───── Dataset content ─────
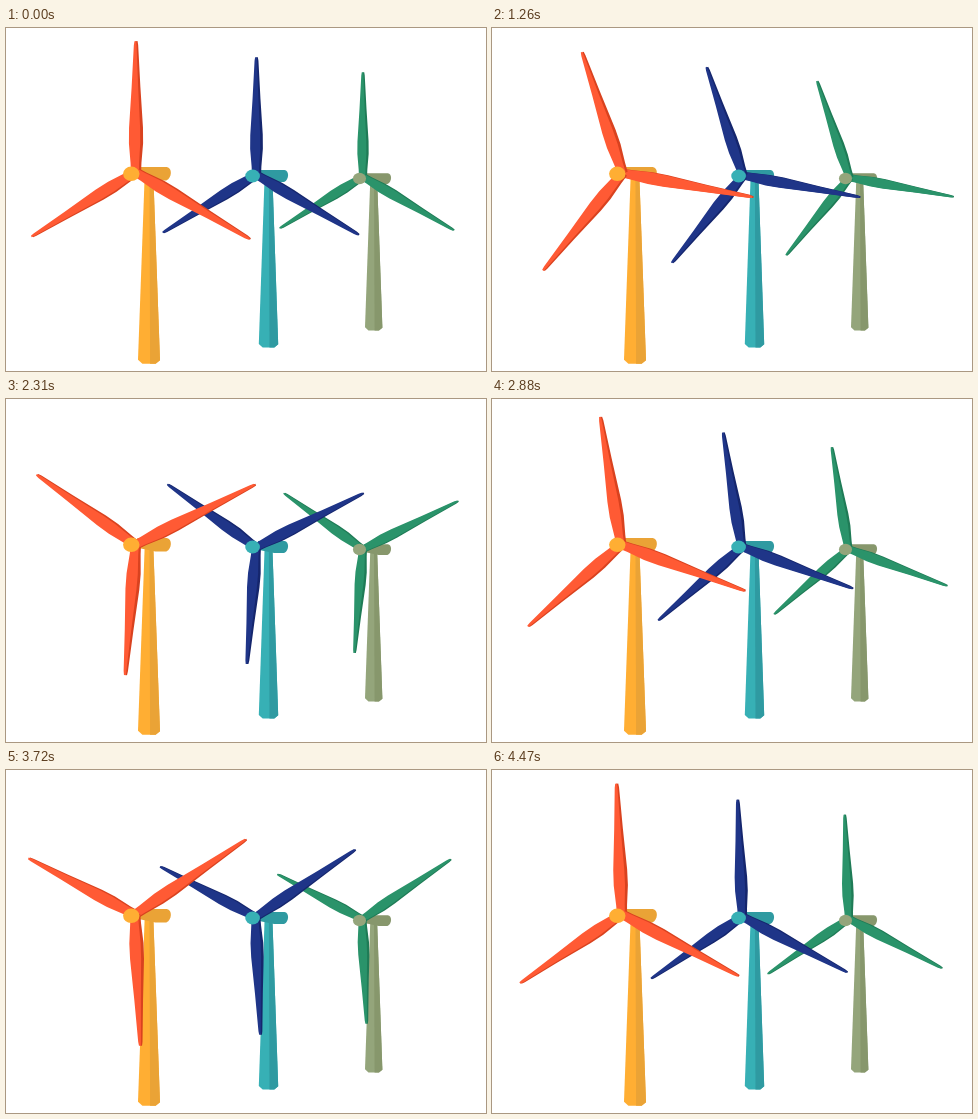
Recreate the animation shown at these times as an HTML page with a canvas. Size 480 px wide and 343 px high, loop 4500 ms.

```html
<!DOCTYPE html>
<html lang="en">
<head>
<meta charset="utf-8">
<title>Wind turbines</title>
<style>
  html, body { margin: 0; width: 100%; height: 100%; overflow: hidden; background: #fff; }
  canvas { display: block; width: 480px; height: 343px; }
</style>
</head>
<body>
<canvas id="stage" width="480" height="343"></canvas>
<script>
const ctx = document.getElementById('stage').getContext('2d');
const LOOP = 4500, STEP = 30, STEPS = LOOP / STEP;

// Listed from the farthest to the nearest; radius is the blade length.
const turbines = [
  { x: 357, y: 149.5, radius: 104.5, hub: [353.5, 150.5],
    tower: { x: 367.7, top: 154, bottom: 302.5, topHalf: 3.5, baseHalf: 8.7 },
    blade: '#2a936a', bladeSide: '#1f7b56', light: '#94a57b', shade: '#87976c' },
  { x: 250.5, y: 147.5, radius: 117.5, hub: [246.6, 148],
    tower: { x: 262.5, top: 152, bottom: 319.5, topHalf: 4, baseHalf: 9.7 },
    blade: '#1f3588', bladeSide: '#15266d', light: '#37b0b5', shade: '#2f9aa1' },
  { x: 130, y: 145, radius: 131, hub: [125.3, 145.8],
    tower: { x: 143, top: 150, bottom: 335.7, topHalf: 4.4, baseHalf: 11 },
    blade: '#ff5a34', bladeSide: '#d9421f', light: '#ffae33', shade: '#eaa336' }
];

// Blade outline: distance along the blade, half width, side thickness.
const profile = [
  [0, 0.032, 0.016], [0.07, 0.034, 0.018], [0.22, 0.045, 0.022],
  [0.34, 0.044, 0.022], [0.65, 0.026, 0.017], [0.97, 0.011, 0.012], [1, 0.007, 0.01]
];
const OFFSET = 0.0068; // the rotor sits slightly off its axle

function polygon(points, color) {
  ctx.beginPath();
  points.forEach(([x, y]) => ctx.lineTo(x, y));
  ctx.closePath();
  ctx.fillStyle = color;
  ctx.fill();
}

// Maps a point of the rotor plane to the screen in perspective.
function project(t, u, v, shift) {
  const depth = 1 - 0.052 * u;
  return [
    t.x + t.radius * (0.958 * u / depth + shift),
    t.y - t.radius * (v / depth + 0.015 * u)
  ];
}

function drawBlade(t, rotation, index) {
  const angle = rotation + index * Math.PI * 2 / 3;
  const sin = Math.sin(angle), cos = Math.cos(angle);
  const du = OFFSET * Math.sin(rotation), dv = OFFSET * Math.cos(rotation);
  const outline = side => {
    const edge = sign => profile.map(([r, half, thick]) => {
      const w = sign * half;
      return project(t, r * sin + w * cos + du, r * cos - w * sin + dv, side * thick / 2);
    });
    return edge(-1).concat(edge(1).reverse());
  };
  polygon(outline(1), t.bladeSide);
  polygon(outline(-1), t.blade);
}

function drawTower(t) {
  const { x, top, bottom, topHalf, baseHalf } = t.tower;
  const k = t.radius / 131;
  polygon([
    [x - topHalf, top], [x + topHalf, top],
    [x + baseHalf, bottom - 3.5 * k], [x + baseHalf * 0.6, bottom],
    [x - baseHalf * 0.6, bottom], [x - baseHalf, bottom - 4 * k]
  ], t.light);
  polygon([
    [x + topHalf * 0.1, top], [x + topHalf, top],
    [x + baseHalf, bottom - 3.5 * k], [x + baseHalf * 0.6, bottom], [x + baseHalf * 0.1, bottom]
  ], t.shade);
}

function drawNacelle(t) {
  const k = t.radius / 131;
  const [hx, hy] = t.hub;
  const px = n => hx + n * k, py = n => hy + n * k;
  ctx.beginPath();
  ctx.moveTo(px(6), py(-6.7));
  ctx.lineTo(px(35.5), py(-6.7));
  ctx.bezierCurveTo(px(41), py(-6), px(41), py(4), px(35), py(6.8));
  ctx.lineTo(px(24), py(6.8));
  ctx.lineTo(px(6), py(3));
  ctx.closePath();
  ctx.fillStyle = t.shade;
  ctx.fill();
}

function drawHub(t) {
  const k = t.radius / 131;
  ctx.beginPath();
  ctx.ellipse(...t.hub, 8.2 * k, 7.2 * k, 0, 0, Math.PI * 2);
  ctx.fillStyle = t.light;
  ctx.fill();
}

function draw() {
  const step = Math.floor(performance.now() % LOOP / STEP);
  const rotation = step / STEPS * Math.PI * 2;
  ctx.fillStyle = '#fff';
  ctx.fillRect(0, 0, 480, 343);
  for (const t of turbines) {
    drawTower(t);
    drawNacelle(t);
    for (let i = 0; i < 3; i++) drawBlade(t, rotation, i);
    drawHub(t);
  }
  requestAnimationFrame(draw);
}
draw();
</script>
</body>
</html>
```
─────
§ Exercise description:
In the entries above, which lines hold the string "rotation"? Report all of them.

§ Task solution:
function drawBlade(t, rotation, index) {
  const angle = rotation + index * Math.PI * 2 / 3;
  const du = OFFSET * Math.sin(rotation), dv = OFFSET * Math.cos(rotation);
  const rotation = step / STEPS * Math.PI * 2;
    for (let i = 0; i < 3; i++) drawBlade(t, rotation, i);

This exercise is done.